PROBLEM DESCRIPTION:
Your answer must match the data word for word.

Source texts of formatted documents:
■ ■ ■ ■ ■
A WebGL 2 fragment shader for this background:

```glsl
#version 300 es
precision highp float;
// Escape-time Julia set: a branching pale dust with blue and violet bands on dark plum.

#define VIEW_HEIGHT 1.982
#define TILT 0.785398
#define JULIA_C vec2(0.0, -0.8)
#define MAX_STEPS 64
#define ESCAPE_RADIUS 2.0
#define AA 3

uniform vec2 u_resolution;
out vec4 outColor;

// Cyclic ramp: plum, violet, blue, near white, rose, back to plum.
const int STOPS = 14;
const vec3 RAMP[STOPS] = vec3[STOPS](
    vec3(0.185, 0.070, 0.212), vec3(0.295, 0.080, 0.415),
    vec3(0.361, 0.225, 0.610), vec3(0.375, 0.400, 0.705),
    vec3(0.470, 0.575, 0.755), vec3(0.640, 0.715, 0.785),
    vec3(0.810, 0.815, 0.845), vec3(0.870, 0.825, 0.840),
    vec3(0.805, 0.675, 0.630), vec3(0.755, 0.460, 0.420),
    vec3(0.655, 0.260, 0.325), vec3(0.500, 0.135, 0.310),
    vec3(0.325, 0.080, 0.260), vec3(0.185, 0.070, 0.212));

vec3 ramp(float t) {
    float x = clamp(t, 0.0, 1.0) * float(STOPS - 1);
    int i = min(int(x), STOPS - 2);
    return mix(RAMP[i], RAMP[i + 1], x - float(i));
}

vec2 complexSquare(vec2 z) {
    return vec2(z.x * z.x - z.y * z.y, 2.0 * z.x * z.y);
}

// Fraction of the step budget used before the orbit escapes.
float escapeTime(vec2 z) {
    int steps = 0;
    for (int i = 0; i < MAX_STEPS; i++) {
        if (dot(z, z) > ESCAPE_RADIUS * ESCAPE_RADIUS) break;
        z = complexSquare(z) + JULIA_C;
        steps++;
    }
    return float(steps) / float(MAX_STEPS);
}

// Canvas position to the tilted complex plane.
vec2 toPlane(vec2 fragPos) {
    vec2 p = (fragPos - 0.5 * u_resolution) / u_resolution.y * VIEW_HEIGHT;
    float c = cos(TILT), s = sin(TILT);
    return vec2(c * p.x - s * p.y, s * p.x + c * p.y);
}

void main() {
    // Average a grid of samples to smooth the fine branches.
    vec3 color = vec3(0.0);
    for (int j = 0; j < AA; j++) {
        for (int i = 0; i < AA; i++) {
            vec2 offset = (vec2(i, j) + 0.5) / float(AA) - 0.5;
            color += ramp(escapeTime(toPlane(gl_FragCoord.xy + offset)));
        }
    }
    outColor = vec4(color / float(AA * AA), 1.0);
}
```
■ ■ ■ ■ ■
YOUR SOLUTION:
A WebGL 2 fragment shader for this background:

```glsl
#version 300 es
precision highp float;
// Escape-time Julia set: a branching pale dust with blue and violet bands on dark plum.

#define VIEW_HEIGHT 1.982
#define TILT 0.785398
#define JULIA_C vec2(0.0, -0.8)
#define MAX_STEPS 64
#define ESCAPE_RADIUS 2.0
#define AA 3

uniform vec2 u_resolution;
out vec4 outColor;

// Cyclic ramp: plum, violet, blue, near white, rose, back to plum.
const int STOPS = 14;
const vec3 RAMP[STOPS] = vec3[STOPS](
    vec3(0.185, 0.070, 0.212), vec3(0.295, 0.080, 0.415),
    vec3(0.361, 0.225, 0.610), vec3(0.375, 0.400, 0.705),
    vec3(0.470, 0.575, 0.755), vec3(0.640, 0.715, 0.785),
    vec3(0.810, 0.815, 0.845), vec3(0.870, 0.825, 0.840),
    vec3(0.805, 0.675, 0.630), vec3(0.755, 0.460, 0.420),
    vec3(0.655, 0.260, 0.325), vec3(0.500, 0.135, 0.310),
    vec3(0.325, 0.080, 0.260), vec3(0.185, 0.070, 0.212));

vec3 ramp(float t) {
    float x = clamp(t, 0.0, 1.0) * float(STOPS - 1);
    int i = min(int(x), STOPS - 2);
    return mix(RAMP[i], RAMP[i + 1], x - float(i));
}

vec2 complexSquare(vec2 z) {
    return vec2(z.x * z.x - z.y * z.y, 2.0 * z.x * z.y);
}

// Fraction of the step budget used before the orbit escapes.
float escapeTime(vec2 z) {
    int steps = 0;
    for (int i = 0; i < MAX_STEPS; i++) {
        if (dot(z, z) > ESCAPE_RADIUS * ESCAPE_RADIUS) break;
        z = complexSquare(z) + JULIA_C;
        steps++;
    }
    return float(steps) / float(MAX_STEPS);
}

// Canvas position to the tilted complex plane.
vec2 toPlane(vec2 fragPos) {
    vec2 p = (fragPos - 0.5 * u_resolution) / u_resolution.y * VIEW_HEIGHT;
    float c = cos(TILT), s = sin(TILT);
    return vec2(c * p.x - s * p.y, s * p.x + c * p.y);
}

void main() {
    // Average a grid of samples to smooth the fine branches.
    vec3 color = vec3(0.0);
    for (int j = 0; j < AA; j++) {
        for (int i = 0; i < AA; i++) {
            vec2 offset = (vec2(i, j) + 0.5) / float(AA) - 0.5;
            color += ramp(escapeTime(toPlane(gl_FragCoord.xy + offset)));
        }
    }
    outColor = vec4(color / float(AA * AA), 1.0);
}
```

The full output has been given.